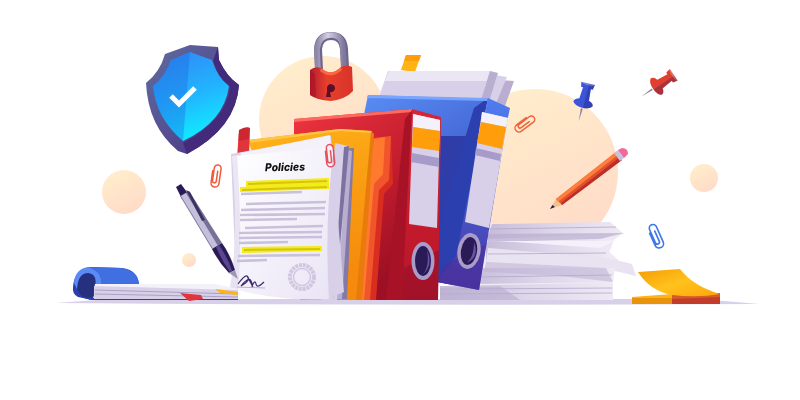
<!DOCTYPE html>
<html lang="en">
<head>
<meta charset="utf-8">
<title>Policies</title>
<style>
:root {
  --paper: #f4f1fb; --lilac: #d8d0e8; --mauve: #b9aed0; --line: #c9c0dc;
  --violet: #4a2f7d; --ink: #2a1a55; --red: #e0353a; --crimson: #a81226;
  --orange: #ff9d0a; --amber: #ffb414; --yellow: #f4ea1c; --blue: #3f6fe0; --navy: #2c3fae;
}
html, body { margin: 0; background: #fff; }
body { width: 800px; height: 400px; overflow: hidden; }
svg { display: block; }
.title { font: italic 800 11px Inter, "Open Sans", sans-serif; fill: #111; }
.paper { fill: var(--paper); } .lilac { fill: var(--lilac); } .mauve { fill: var(--mauve); }
.violet { fill: var(--violet); } .ink { fill: var(--ink); }
.red { fill: var(--red); } .crimson { fill: var(--crimson); }
.orange { fill: var(--orange); } .amber { fill: var(--amber); } .yellow { fill: var(--yellow); }
.blue { fill: var(--blue); } .navy { fill: var(--navy); }
.text-lines { stroke: var(--line); stroke-width: 2.6; fill: none; }
.clip { fill: none; stroke-width: 1.5; stroke-linecap: round; stroke-linejoin: round; }
</style>
</head>
<body>
<svg width="800" height="400" viewBox="0 0 800 400" role="img" aria-label="Policy document with binders, folders and office supplies">
<defs>
  <linearGradient id="peach" x1="0" y1="0" x2="0.5" y2="1"><stop offset="0" stop-color="#fff0cc"/><stop offset="1" stop-color="#ffdcc8"/></linearGradient>
  <linearGradient id="shield-glow" x1="0.3" y1="0" x2="0.6" y2="1"><stop offset="0" stop-color="#2f8cf5"/><stop offset="0.5" stop-color="#22b4ff"/><stop offset="1" stop-color="#0ff0ff"/></linearGradient>
  <linearGradient id="shield-rim" x1="0" y1="0" x2="1" y2="1"><stop offset="0" stop-color="#5e6d9e"/><stop offset="0.5" stop-color="#565093"/><stop offset="1" stop-color="#46287e"/></linearGradient>
  <linearGradient id="blue-cover" x1="0" y1="0" x2="0.5" y2="1"><stop offset="0" stop-color="#5d93fa"/><stop offset="1" stop-color="#3146b8"/></linearGradient>
  <linearGradient id="blue-spine" x1="0" y1="0" x2="0" y2="1"><stop offset="0" stop-color="#4f7df0"/><stop offset="1" stop-color="#4536a6"/></linearGradient>
  <linearGradient id="red-cover" x1="0" y1="0" x2="0.6" y2="1"><stop offset="0" stop-color="#ee3540"/><stop offset="0.6" stop-color="#c31d2e"/><stop offset="1" stop-color="#9c0f24"/></linearGradient>
  <linearGradient id="red-spine" x1="0" y1="0" x2="0" y2="1"><stop offset="0" stop-color="#d92533"/><stop offset="1" stop-color="#b51428"/></linearGradient>
  <linearGradient id="folder" x1="0" y1="0" x2="0.3" y2="1"><stop offset="0" stop-color="#ffb31a"/><stop offset="1" stop-color="#f58a0c"/></linearGradient>
  <linearGradient id="sheet" x1="0" y1="0" x2="1" y2="1"><stop offset="0" stop-color="#fff"/><stop offset="1" stop-color="#e9e4f5"/></linearGradient>
  <linearGradient id="stack" x1="0" y1="0" x2="1" y2="0"><stop offset="0" stop-color="#c6bcd9"/><stop offset="0.5" stop-color="#ded6ea"/><stop offset="1" stop-color="#efe9f4"/></linearGradient>
  <linearGradient id="lock-body" x1="0" y1="0" x2="1" y2="0"><stop offset="0" stop-color="#b51c30"/><stop offset="0.4" stop-color="#e9402c"/><stop offset="1" stop-color="#d8332a"/></linearGradient>
  <linearGradient id="steel" x1="0" y1="0" x2="1" y2="0"><stop offset="0" stop-color="#8f88a8"/><stop offset="0.4" stop-color="#d4cfe2"/><stop offset="1" stop-color="#7f779c"/></linearGradient>
  <linearGradient id="note-curl" x1="0" y1="0" x2="1" y2="1"><stop offset="0" stop-color="#f59d05"/><stop offset="0.5" stop-color="#ffc21c"/><stop offset="1" stop-color="#ffa50d"/></linearGradient>
  <path id="paperclip" class="clip" d="M-3 -5V7A4 4 0 0 0 5 7V-8A3.4 3.4 0 0 0 -1.800 -8V5A1.900 1.900 0 0 0 2 5V-5"/>
  <g id="push-pin">
    <path d="M-1 13L0 26L1 13Z" fill="#8c86a3"/>
    <path d="M-7 -13H7L6 -8H4L5 4H-5L-4 -8H-6Z"/>
    <path d="M-10 8Q-9 3 0 3T10 8Q8 12 0 12T-10 8Z"/>
    <path d="M1 -13H7L6 -8H4L5 4Q10 5 10 8Q8 12 1 12Z" fill="#1c1060" opacity=".28"/>
    <ellipse cy="-13" rx="7" ry="2" fill="#fff" opacity=".25"/>
  </g>
</defs>

<g id="backdrop-circles" fill="url(#peach)">
  <circle cx="124" cy="192" r="22"/><circle cx="323" cy="120" r="64"/><circle cx="535" cy="172" r="83"/>
  <circle cx="704" cy="178" r="14"/><circle cx="189" cy="260" r="7"/>
</g>

<path id="ground" class="lilac" d="M56 303L110 299H700L759 304Q400 306 56 303Z"/>

<g id="shield">
  <path fill="url(#shield-rim)" d="M190 45L218 47L219 60Q227 77 239 85Q236 128 187 154L178 151Q148 126 146 83Q160 72 165 54Z"/>
  <path fill="#432a7b" d="M218 47L219 60Q227 77 239 85Q236 128 187 154L183 143Q226 121 230 87Q219 80 213 61Z"/>
  <path fill="url(#shield-glow)" d="M190 52L212 60Q217 77 229 86Q224 122 183 141Q156 118 153 86Q165 77 171 60Z"/>
  <path fill="#1b63dc" opacity=".35" d="M190 52L171 60Q165 77 153 86Q156 118 183 141Z"/>
  <path fill="none" stroke="#fff" stroke-width="5" d="M171 96L179 104L195 88"/>
</g>

<g id="padlock">
  <path fill="none" stroke="#6d658c" stroke-width="8" d="M319 70L318 49Q319 36 331 36T344 49L345 68"/>
  <path fill="none" stroke="url(#steel)" stroke-width="5.500" d="M318 70L317 49Q319 35 331 35T343 49L344 68"/>
  <path fill="url(#lock-body)" d="M310 70Q315 66 321 68Q331 77 341 67Q347 64 352 67L353 91Q346 99 331 101Q316 100 310 95Z"/>
  <path class="crimson" opacity=".6" d="M310 70L315 74L316 97L310 95Z"/>
  <path fill="#ff7a4d" opacity=".7" d="M321 68Q331 77 341 67L342 70Q331 80 320 71Z"/>
  <path fill="#5a0f2b" d="M327 88A4 4 0 1 1 330 92L331 97H326L327 92Z"/>
</g>

<g id="paper-stack">
  <path fill="#efe9f4" d="M485 223H610L622 234L604 247L636 276L606 269L612 283L606 300H440L470 262Z"/>
  <path fill="url(#stack)" d="M492 224L610 222L624 234L487 239Z"/>
  <path class="mauve" opacity=".7" d="M487 234L624 233L600 239L488 242Z"/>
  <path fill="url(#stack)" d="M486 242L614 240L604 266L486 262Z"/>
  <path fill="#e9e3f1" d="M488 248L608 258L632 264L636 276L606 268L486 262Z"/>
  <path fill="url(#stack)" d="M470 268L615 268L613 282L470 284Z"/>
  <path fill="#c0b4d5" opacity=".6" d="M486 262L606 268L613 282L560 276L484 272Z"/>
  <path fill="url(#stack)" d="M440 286L613 283V300H440Z"/>
  <path fill="none" stroke="#b4a8cb" stroke-width=".8" d="M488 229L616 227M488 254L606 253M480 277L612 275M460 289L612 288M440 294L612 293"/>
  <path class="paper" d="M500 241L604 241L616 240L600 248Z"/>
  <path class="mauve" opacity=".6" d="M440 300V288L500 286L520 300Z"/>
</g>

<g id="blue-binder">
  <path class="amber" d="M401 70L406 55L421 55L415 72Z"/><path class="orange" d="M404 61L406 55H421L419 61Z"/>
  <path class="mauve" d="M470 78L514 81L505 106L460 108Z"/>
  <path class="lilac" d="M470 71L507 77L495 106H460Z"/>
  <path class="paper" d="M389 71L490 71L498 73L488 104L376 101Z"/>
  <path class="lilac" d="M388 71L490 71L480 104L378 100Z"/>
  <path fill="#ebe6f4" d="M389 71H490L487 81L385 81Z"/>
  <path class="mauve" d="M490 71L498 73L489 102L480 103Z"/>
  <path fill="url(#blue-cover)" d="M368 95L487 99L440 282L330 280Z"/>
  <path fill="#2e3da8" d="M441 136L466 136L455 230L437 232Z"/>
  <path class="navy" d="M474 108L488 98L478 150L454 285L437 282V232Z"/>
  <path fill="url(#blue-spine)" d="M488 98L510 108L507 122L479 290L437 282L456 256Z"/>
  <path fill="#4e2f99" opacity=".55" d="M444 265L486 244L479 290L437 282Z"/>
  <path class="lilac" d="M482 112L508 118L489 228L465 222Z"/>
  <path class="paper" d="M482 112L508 118L506 127L481 122Z"/>
  <path class="orange" d="M481 122L506 127L502 149L477 143Z"/>
  <path fill="#a79bc9" d="M476 148L501 154L500 161L475 155Z"/>
  <ellipse cx="469" cy="251" rx="11.500" ry="18" transform="rotate(9 469 251)" fill="#a99cc9"/>
  <ellipse cx="469" cy="251" rx="8" ry="14" transform="rotate(9 469 251)" class="ink"/>
  <path fill="#6a51a8" d="M466 263Q474 258 474 242Q480 258 466 263Z"/>
  <path fill="#79a5ff" d="M368 95L488 98L487 101L367 98Z"/>
</g>

<g id="red-binder">
  <path fill="url(#red-cover)" d="M294 119L412 109L404 300H358L294 230Z"/>
  <path fill="#ff6a5e" d="M294 119L412 109V112L294 122Z"/>
  <path class="crimson" d="M405 119L413 109L407 300H386Z"/>
  <path fill="url(#red-spine)" d="M412 109L441 117L438 300L402 300Z"/>
  <path fill="#7d0d28" opacity=".35" d="M404 268L439 250L438 300H402Z"/>
  <path class="lilac" d="M413 114L440 120L437 228L409 224Z"/>
  <path class="paper" d="M413 114L440 120V131L413 127Z"/>
  <path class="orange" d="M413 127L440 131L439 151L412 147Z"/>
  <path fill="#a79bc9" d="M412 153L439 158V167L411 162Z"/>
  <ellipse cx="423" cy="261" rx="11.500" ry="19" fill="#a99cc9"/><ellipse cx="423" cy="261" rx="8" ry="15" class="ink"/>
  <path fill="#6a51a8" d="M422 275Q430 268 427 250Q434 266 422 275Z"/>
</g>

<g id="folders">
  <path fill="#d92d20" d="M378 140L391 136L393 184L384 194L376 300H352Z"/>
  <path fill="#f0552c" d="M373 138L391 136L389 180L379 190L370 300H350L358 150Z"/>
  <path fill="#ff7a2f" d="M374 139L385 137L383 174L374 184L364 300H350Z"/>
  <path fill="url(#folder)" d="M248 140L340 129L372 131L357 300H300Z"/>
  <path fill="#ffc545" d="M248 140L340 129L371 131V133L340 131L248 143Z"/>
  <path fill="#e87b0b" d="M371 131L374 134L362 300H356Z"/>
</g>

<g id="document">
  <path fill="#847aa8" d="M332 150L354 148L347 299H322Z"/>
  <path class="mauve" d="M338 147L352 151L342 299H320Z"/>
  <path class="lilac" d="M335 143L348 146L337 300H322Z"/>
  <path fill="#7b72a0" d="M344 147L349 146L338 268L333 299Z"/>
  <path class="red" d="M237 158L239 130Q246 126 250 128L249 158Z"/><path class="crimson" d="M239 130Q246 126 250 128L249 139L238 141Z" opacity=".35"/>
  <path class="lilac" d="M231 154L331 136L344 292L324 300L236 280Z"/>
  <path class="paper" d="M240 153L330 135L332 160L250 170Z"/>
  <path fill="url(#sheet)" d="M232 156Q285 152 334 147Q324 220 329 299Q280 302 230 288Q239 235 232 156Z"/>
  <path fill="#d9d1e9" opacity=".5" d="M232 156L237 156Q243 240 238 290L230 288Q239 235 232 156Z"/>
  <text class="title" x="265" y="171" textLength="40" lengthAdjust="spacingAndGlyphs" transform="rotate(-1 285 168)">Policies</text>
  <path class="yellow" d="M246 181L329 178V184L246 187ZM240 187L329 184V189L240 192ZM242 247L322 246V251L242 253Z"/>
  <path stroke="#c5b400" stroke-width="2" opacity=".65" d="M248 184L327 181M242 190L327 187M244 250L320 249"/>
  <path class="text-lines" d="M241 194L302 192M246 204L326 202M241 210L325 208M240 215L325 214M240 220L297 219M245 228L323 226M239 233L322 232M239 238L322 237M239 243L288 242M238 256L320 255M237 261L267 260"/>
  <g id="seal" fill="none" stroke="#cfc7e0"><circle cx="302" cy="277" r="12" stroke-width="4" stroke-dasharray="3 .8"/><circle cx="302" cy="277" r="8.500" stroke-width="1.500"/></g>
  <path id="signature-line" d="M237 287L265 288" stroke="#b9aed0"/>
  <path id="signature" fill="none" stroke="#3d2a70" stroke-width="1.200" d="M238 284Q246 273 248 277T241 286Q249 276 251 281T252 286Q255 279 256 284T264 282M247 276L253 287"/>
</g>

<g id="notebook">
  <path class="navy" d="M73 287Q74 270 90 267L122 268Q138 270 139 285L99 285L92 300L78 297Q72 294 73 287Z"/>
  <path class="blue" d="M88 267L122 268Q138 271 139 284H101Q103 271 88 267Z"/>
  <path fill="#25317f" d="M77 286Q79 272 90 273Q98 276 95 286L92 300Q78 298 77 286Z"/>
  <path fill="#5a8bf4" d="M74 283Q75 269 88 267Q103 271 101 285L95 288Q98 274 88 273Q78 273 77 289Z"/>
  <path class="navy" d="M82 297L92 300H238V298H96Z"/>
  <path class="paper" d="M95 284H215L238 289V293L94 290Z"/>
  <path class="lilac" d="M94 286L238 290V299H94Z"/>
  <path fill="none" stroke="#a094bd" stroke-width=".8" d="M95 290L238 294M95 294L238 297"/>
  <path class="red" d="M180 293L201 295L203 299L189 301Z"/><path class="amber" d="M215 289L238 292V295L220 293Z"/>
</g>

<g id="pen">
  <path class="ink" d="M176 187L181 184L189 195L182 199Z"/>
  <path fill="#777197" d="M180 196L189 191L222 243L212 249Z"/>
  <path fill="#c5bfda" d="M181 196L186 193L218 246L213 249Z"/>
  <path fill="#3a3263" d="M186 190L190 192L205 220L202 221Z"/>
  <path class="ink" d="M212 249L222 243Q230 254 235 270L229 273Q219 263 212 249Z"/>
  <path fill="#5a4791" d="M216 247L219 245Q228 258 232 271L230 272Q222 261 216 247Z"/>
  <path fill="#9e96b8" d="M229 273L235 270L238 279Z"/>
</g>

<g id="paperclips">
  <use href="#paperclip" transform="translate(215 176) rotate(8)" stroke="#f05a3c"/>
  <use href="#paperclip" transform="translate(329 156) rotate(-6)" stroke="#e4525c"/>
  <use href="#paperclip" transform="translate(524 123) rotate(53)" stroke="#f0633c"/>
  <use href="#paperclip" transform="translate(655 237) rotate(-24) scale(1.100)" stroke="#3f78e6"/>
</g>

<g id="push-pins">
  <use href="#push-pin" transform="translate(585 96) rotate(14)" fill="#3c55d8"/>
  <use href="#push-pin" transform="translate(663 82) rotate(56)" fill="#e0402f"/>
</g>

<g id="pencil">
  <path fill="#f3c08c" d="M550 209L556 199L562 205Z"/><path class="ink" d="M550 209L552.500 205L555 207Z"/>
  <path fill="#e4502c" d="M556 199L616 152L622 160L562 205Z"/>
  <path fill="#ff7e3c" d="M556 199L616 152L618 155L558 202Z"/>
  <path fill="#b92f2b" d="M561 203L620 157L622 160L562 205Z"/>
  <path fill="#c9c2da" d="M614 153L618 150L624 158L620 161Z"/>
  <path fill="#f0699a" d="M618 150L622 148Q628 148 628 154L624 158Z"/>
</g>

<g id="sticky-notes">
  <path class="amber" d="M632 297L672 294L672 304H632Z"/>
  <path fill="#c23c2c" d="M672 295L720 293V304L672 304Z"/>
  <path fill="#e9930c" d="M632 298H672V304H632Z"/>
  <path fill="#d75b24" d="M672 295L720 293V297L672 299Z"/>
  <path fill="url(#note-curl)" d="M638 272L680 269Q693 286 720 294Q698 298 672 295Q650 291 638 272Z"/>
</g>
</svg>
</body>
</html>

::::

- [Action item] Looking at the records above, return exactly the lines from the line with "3T10 8Q8 12" to the line with "268L615 268L613 282L470", both ends included.

- [Problem solution]
    <path d="M-10 8Q-9 3 0 3T10 8Q8 12 0 12T-10 8Z"/>
    <path d="M1 -13H7L6 -8H4L5 4Q10 5 10 8Q8 12 1 12Z" fill="#1c1060" opacity=".28"/>
    <ellipse cy="-13" rx="7" ry="2" fill="#fff" opacity=".25"/>
  </g>
</defs>

<g id="backdrop-circles" fill="url(#peach)">
  <circle cx="124" cy="192" r="22"/><circle cx="323" cy="120" r="64"/><circle cx="535" cy="172" r="83"/>
  <circle cx="704" cy="178" r="14"/><circle cx="189" cy="260" r="7"/>
</g>

<path id="ground" class="lilac" d="M56 303L110 299H700L759 304Q400 306 56 303Z"/>

<g id="shield">
  <path fill="url(#shield-rim)" d="M190 45L218 47L219 60Q227 77 239 85Q236 128 187 154L178 151Q148 126 146 83Q160 72 165 54Z"/>
  <path fill="#432a7b" d="M218 47L219 60Q227 77 239 85Q236 128 187 154L183 143Q226 121 230 87Q219 80 213 61Z"/>
  <path fill="url(#shield-glow)" d="M190 52L212 60Q217 77 229 86Q224 122 183 141Q156 118 153 86Q165 77 171 60Z"/>
  <path fill="#1b63dc" opacity=".35" d="M190 52L171 60Q165 77 153 86Q156 118 183 141Z"/>
  <path fill="none" stroke="#fff" stroke-width="5" d="M171 96L179 104L195 88"/>
</g>

<g id="padlock">
  <path fill="none" stroke="#6d658c" stroke-width="8" d="M319 70L318 49Q319 36 331 36T344 49L345 68"/>
  <path fill="none" stroke="url(#steel)" stroke-width="5.500" d="M318 70L317 49Q319 35 331 35T343 49L344 68"/>
  <path fill="url(#lock-body)" d="M310 70Q315 66 321 68Q331 77 341 67Q347 64 352 67L353 91Q346 99 331 101Q316 100 310 95Z"/>
  <path class="crimson" opacity=".6" d="M310 70L315 74L316 97L310 95Z"/>
  <path fill="#ff7a4d" opacity=".7" d="M321 68Q331 77 341 67L342 70Q331 80 320 71Z"/>
  <path fill="#5a0f2b" d="M327 88A4 4 0 1 1 330 92L331 97H326L327 92Z"/>
</g>

<g id="paper-stack">
  <path fill="#efe9f4" d="M485 223H610L622 234L604 247L636 276L606 269L612 283L606 300H440L470 262Z"/>
  <path fill="url(#stack)" d="M492 224L610 222L624 234L487 239Z"/>
  <path class="mauve" opacity=".7" d="M487 234L624 233L600 239L488 242Z"/>
  <path fill="url(#stack)" d="M486 242L614 240L604 266L486 262Z"/>
  <path fill="#e9e3f1" d="M488 248L608 258L632 264L636 276L606 268L486 262Z"/>
  <path fill="url(#stack)" d="M470 268L615 268L613 282L470 284Z"/>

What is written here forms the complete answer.